# Help with pool ball pyramid problem

1. May 11, 2008

Three identical spheres lie in contact with one another on a horizontal plane. A fourth
sphere rests on them, touching all three. Show that, in equilibrium, the coefficient of

The only thing I can think to use here is summing forces. But woah, I am so stuck. Do I have the right idea even? Any help would be appreciated it!

Thanks!

2. May 11, 2008

### lzkelley

Thats pretty intense!
I'm having trouble conceptualizing why there has to be any friction between the spheres... but i think i can help with the second part:
The weight of the top sphere is the only one disrupting equilibrium right? i.e. no top sphere, no motion (even without friction).
How much top sphere (TS) weight is on each bottom sphere (BS)?
How much is parallel to the plane they're resting on?
How much friction is required to balance that - keeping them all stationary?

3. May 11, 2008

Uh I'm having troubles grasping this. Ok so using what you said before about the second part, I summed forces on one ball.

(1) In the x: (mg/3)cos(theta)=N(cf) mg/3 is the weight of the top ball on the bottom sphere, N is the normal force at floor, and (cf) is my coefficient of friction.

(2) In the y: N=mgsin(theta)+mg

Putting (2) into (1):
(mg/3)cos(theta)=(cf)(mgsin(theta)+mg)
reduced:
cf=cos(theta)/(3sin(theta)+3)

Is this the right equation to work with?
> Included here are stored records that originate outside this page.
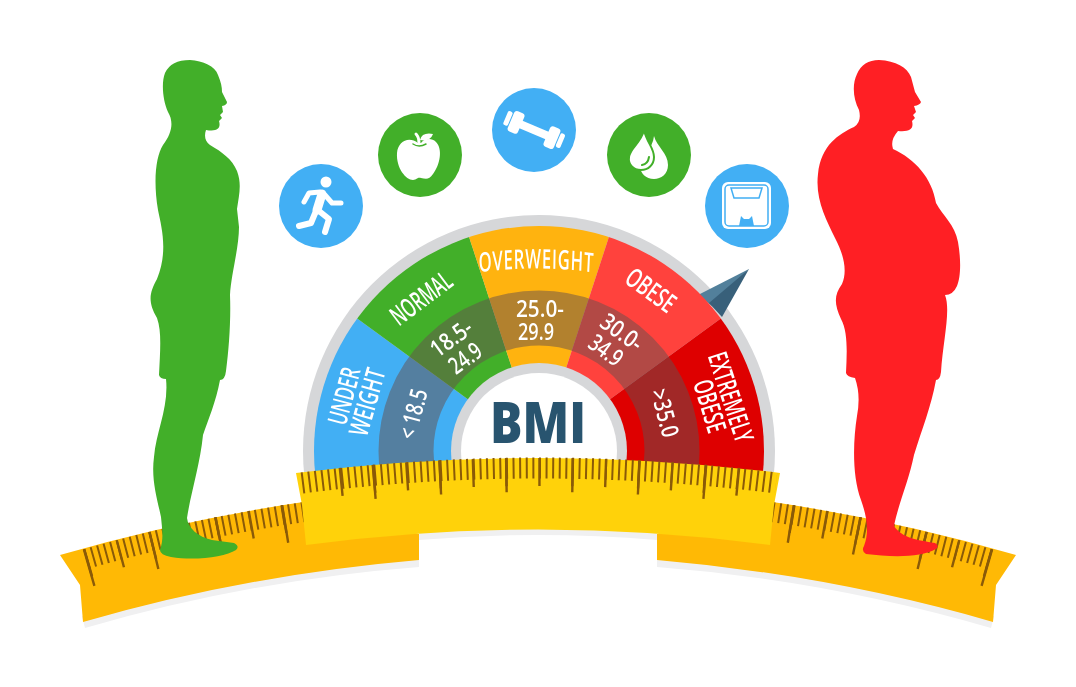
<!DOCTYPE html>
<html lang="en">
<head>
<meta charset="utf-8">
<title>BMI chart</title>
<style>
:root{--green:#42af29;--blue:#42aff4;--yellow:#ffb30f;--red:#ff423d;--dark-red:#de0000;--man-red:#ff1f24;--navy:#28546f;--tape:#ffd20a;--tape-back:#ffb905;--tick:#8a5a08;--rim:#d6d7d9}
*{box-sizing:border-box}
html,body{margin:0;width:1076px;height:687px;overflow:hidden;background:#fff}
.chart{position:relative;width:1076px;height:687px}
.chart>svg{position:absolute;left:0;top:0;display:block}
.labels text{font-family:"Open Sans","Noto Sans",sans-serif;font-weight:600;fill:#fff;text-anchor:middle}
.category{font-size:27px}
.range{font-size:24px}
.title{position:absolute;left:490px;top:382px;width:96px;height:80px;margin:0}
.labels .bmi{font-size:57px;font-weight:800;fill:var(--navy)}
.ticks path{fill:none;stroke:var(--tick)}
.badge-blue{fill:var(--blue)}
.badge-green{fill:var(--green)}
.glyph{fill:#fff}
.line{fill:none;stroke:#fff;stroke-linecap:round;stroke-linejoin:round}
</style>
</head>
<body>
<main class="chart">
<svg width="1076" height="687" viewBox="0 0 1076 687" role="img" aria-label="Body mass index gauge between a slim and an obese man on a measuring tape">
<defs>
<clipPath id="gauge-half"><rect x="290" y="200" width="500" height="276"/></clipPath>
<clipPath id="dial"><circle cx="539" cy="451" r="225"/></clipPath>
<g id="tape-end">
<path fill="#f0f0f1" d="M82 616Q250 570 419 554V567Q250 580 85 628Z"/>
<path fill="var(--tape-back)" d="M60 555Q180 520 310 501L419 534V560Q245 575 83 622L80 585Z"/>
</g>
</defs>

<g class="badges">
<g>
<circle class="badge-blue" cx="321" cy="206" r="42"/>
<circle class="glyph" cx="326" cy="182" r="5.5"/>
<path class="line" stroke-width="9" d="M322 194L317 210"/>
<path class="line" stroke-width="5" d="M320 192L309 193 304 202M325 195L332 203 341 203"/>
<path class="line" stroke-width="6" d="M319 211L329 219 325 232M316 211L311 223 299 226"/>
</g>
<g>
<circle class="badge-green" cx="420" cy="155" r="42"/>
<path class="glyph" d="M418 143C409 136 398 141 397 153C396 168 406 180 413 180C417 180 417 177 421 178C426 179 429 180 433 174C440 165 443 149 436 142C431 137 424 139 421 143Z"/>
<path class="line" stroke-width="3" d="M419 143Q419 137 416 134"/>
<path class="glyph" d="M420 140Q422 132 433 134Q430 142 420 140Z"/>
<path class="line" style="stroke:var(--green)" stroke-width="1.5" d="M413 144Q419 148 426 144"/>
</g>
<g>
<circle class="badge-blue" cx="534" cy="130" r="42"/>
<g class="glyph" transform="translate(534 130) rotate(23)">
<rect x="-18" y="-4" width="36" height="8"/>
<rect x="-25" y="-11" width="11" height="22" rx="3"/>
<rect x="14" y="-11" width="11" height="22" rx="3"/>
<rect x="-31" y="-8" width="5" height="15" rx="2"/>
<rect x="26" y="-8" width="5" height="15" rx="2"/>
</g>
</g>
<g>
<circle class="badge-green" cx="649" cy="155" r="42"/>
<path class="glyph" d="M654 136C657 147 668 153 668 165C668 174 661 179 654 179C646 179 640 173 640 166C641 155 653 149 654 136Z"/>
<path class="glyph" stroke="var(--green)" stroke-width="2" d="M644 130C647 143 654 148 654 157C654 165 648 170 641 170C633 170 628 164 629 157C630 148 641 143 644 130Z"/>
<path class="line" style="stroke:var(--green)" stroke-width="2" d="M649 157Q648 164 642 165"/>
</g>
<g>
<circle class="badge-blue" cx="747" cy="206" r="42"/>
<rect class="glyph" x="722" y="182" width="49" height="47" rx="6"/>
<rect x="725" y="185" width="43" height="41" rx="4" fill="none" stroke="var(--blue)" stroke-width="1.5"/>
<path fill="none" stroke="var(--blue)" stroke-width="1.5" d="M731 188H762L759 198H734Z"/>
<path class="badge-blue" d="M739 226L741 216 744 219H749L752 216 754 226Z"/>
</g>
</g>

<g class="gauge" clip-path="url(#gauge-half)">
<circle cx="539" cy="451" r="236" fill="var(--rim)"/>
</g>
<g class="needle">
<path fill="#52809b" d="M749 269L698 295 712 306Z"/>
<path fill="#38607a" d="M749 269L709 303 722 317Z"/>
</g>
<g class="gauge" clip-path="url(#gauge-half)">
<g clip-path="url(#dial)">
<path fill="var(--blue)" d="M539 451L296 274V500H539Z"/>
<path fill="var(--green)" d="M539 451L296 274V200H457Z"/>
<path fill="var(--yellow)" d="M539 451L457 200H621Z"/>
<path fill="var(--red)" d="M539 451L621 200H782V274Z"/>
<path fill="var(--dark-red)" d="M539 451L782 274V500H539Z"/>
<circle cx="539" cy="451" r="133" fill="none" stroke="#66504f" stroke-opacity=".5" stroke-width="55"/>
</g>
<circle cx="539" cy="451" r="88" fill="var(--rim)"/>
<circle cx="539" cy="451" r="78" fill="#fff"/>
</g>

<g class="labels">
<g class="category">
<text transform="translate(344 396) rotate(-75)" y="9.7" textLength="58" lengthAdjust="spacingAndGlyphs">UNDER</text>
<text transform="translate(367 402) rotate(-74)" y="9.7" textLength="69" lengthAdjust="spacingAndGlyphs">WEIGHT</text>
<text transform="translate(421 298) rotate(-37)" y="9.7" textLength="70" lengthAdjust="spacingAndGlyphs">NORMAL</text>
<g transform="translate(536 268) scale(.62 1)">
<path id="overweight-arc" fill="none" d="M-110 6Q0 -5 110 6"/>
<text textLength="184"><textPath href="#overweight-arc" startOffset="50%">OVERWEIGHT</textPath></text>
</g>
<text transform="translate(651 290) rotate(36)" y="9.7" textLength="55" lengthAdjust="spacingAndGlyphs">OBESE</text>
<text transform="translate(731 397) rotate(72)" y="9.7" textLength="93" lengthAdjust="spacingAndGlyphs">EXTREMELY</text>
<text transform="translate(710 406) rotate(73)" y="9.7" textLength="54" lengthAdjust="spacingAndGlyphs">OBESE</text>
</g>
<g class="range">
<text transform="translate(413 414) rotate(-75)" y="8.6" textLength="51" lengthAdjust="spacingAndGlyphs">&lt; 18.5</text>
<text transform="translate(451 338) rotate(-36)" y="8.6" textLength="46" lengthAdjust="spacingAndGlyphs">18.5-</text>
<text transform="translate(465 358) rotate(-36)" y="8.6" textLength="35" lengthAdjust="spacingAndGlyphs">24.9</text>
<text transform="translate(540 308)" y="8.6" textLength="48" lengthAdjust="spacingAndGlyphs">25.0-</text>
<text transform="translate(536 331)" y="8.6" textLength="36" lengthAdjust="spacingAndGlyphs">29.9</text>
<text transform="translate(622 332) rotate(36)" y="8.6" textLength="46" lengthAdjust="spacingAndGlyphs">30.0-</text>
<text transform="translate(606 350) rotate(36)" y="8.6" textLength="36" lengthAdjust="spacingAndGlyphs">34.9</text>
<text transform="translate(665 413) rotate(75)" y="8.6" textLength="49" lengthAdjust="spacingAndGlyphs">&gt;35.0</text>
</g>
<text class="bmi" x="538" y="443" textLength="96" lengthAdjust="spacingAndGlyphs">BMI</text>
</g>

<g class="tape">
<use href="#tape-end"/>
<use href="#tape-end" transform="translate(1076 0) scale(-1 1)"/>
<g class="ticks">
<path stroke-width="20" stroke-dasharray="2 4.7" d="M86 559Q190 529 304 512"/>
<path stroke-width="28" stroke-dasharray="2.4 31.1" stroke-dashoffset="-33.5" d="M87 563Q191 533 304 516"/>
<path stroke-width="38" stroke-dasharray="2.4 64.6" d="M88 568Q192 538 304 521"/>
<path stroke-width="20" stroke-dasharray="2 4.7" d="M990 559Q886 529 772 512"/>
<path stroke-width="28" stroke-dasharray="2.4 31.1" stroke-dashoffset="-33.5" d="M989 563Q885 533 772 516"/>
<path stroke-width="38" stroke-dasharray="2.4 64.6" d="M988 568Q884 538 772 521"/>
</g>
<path fill="#f0f0f1" d="M419 531Q538 522 657 531V540Q538 530 419 540Z"/>
<path fill="var(--tape)" d="M296 473Q538 443 780 473L774 505 770 545Q538 514 306 545L302 505Z"/>
<g class="ticks">
<path stroke-width="21" stroke-dasharray="2 4.6" d="M302 483Q538 453 776 483"/>
<path stroke-width="28" stroke-dasharray="2.4 30.7" d="M340 482Q538 462 740 482"/>
<path stroke-width="34" stroke-dasharray="2.4 63.8" d="M373 482Q538 468 706 482"/>
</g>
</g>

<path class="slim-man" fill="var(--green)" d="M190 60C203 61 215 66 218 75C221 82 222 87 222 92L227 102Q227 105 222 106L223 112 220 115 222 118 219 121C221 128 218 132 206 130C204 136 205 141 210 145C222 152 232 159 237 171C242 184 239 195 237 209Q238 218 239 227C239 248 231 275 230 295C231 320 229 349 226 371Q225 380 220 380C216 402 208 420 203 435C200 465 191 492 187 518C188 528 198 537 212 540L234 543Q240 546 236 550C225 557 195 561 171 557Q160 555 160 550C164 539 162 528 161 517C157 498 151 479 154 457C156 432 169 407 166 379Q160 379 159 375C160 352 162 332 157 318C147 301 150 292 157 279C168 252 162 229 158 210C153 180 156 156 163 145C172 133 174 122 168 112C163 101 161 83 165 73Q171 60 190 60Z"/>
<path class="obese-man" fill="var(--man-red)" d="M879 60C896 61 907 67 911 77L915 92 921 102Q920 105 914 106L916 112 913 115 915 118 912 121C914 129 910 132 898 131Q890 140 893 149C915 159 932 178 936 203C943 216 955 225 958 242C961 259 961 277 957 286Q953 295 945 295C951 310 943 341 941 372Q940 380 936 380C931 407 922 429 914 455C909 480 898 505 894 526C902 538 917 540 935 543Q940 546 936 549C921 558 890 557 866 554Q861 551 864 546C870 531 866 514 861 500C852 476 853 441 857 416Q861 395 855 378Q847 377 846 373C847 352 848 332 841 319C834 304 834 295 842 284C848 270 843 253 835 238C826 219 815 199 818 174C821 145 839 134 854 127Q862 122 859 110C853 99 852 84 857 74Q863 60 879 60Z"/>
</svg>
</main>
</body>
</html>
If I knew what angle to put in anyway!

4. May 11, 2008

### lzkelley

Those look correct.
As for theta... thats just a little geometry.
The pyramid will be a tetrahedron, i'm sure you can look up or derive the angle somehow... I'm terrible with 3d geo.

5. May 11, 2008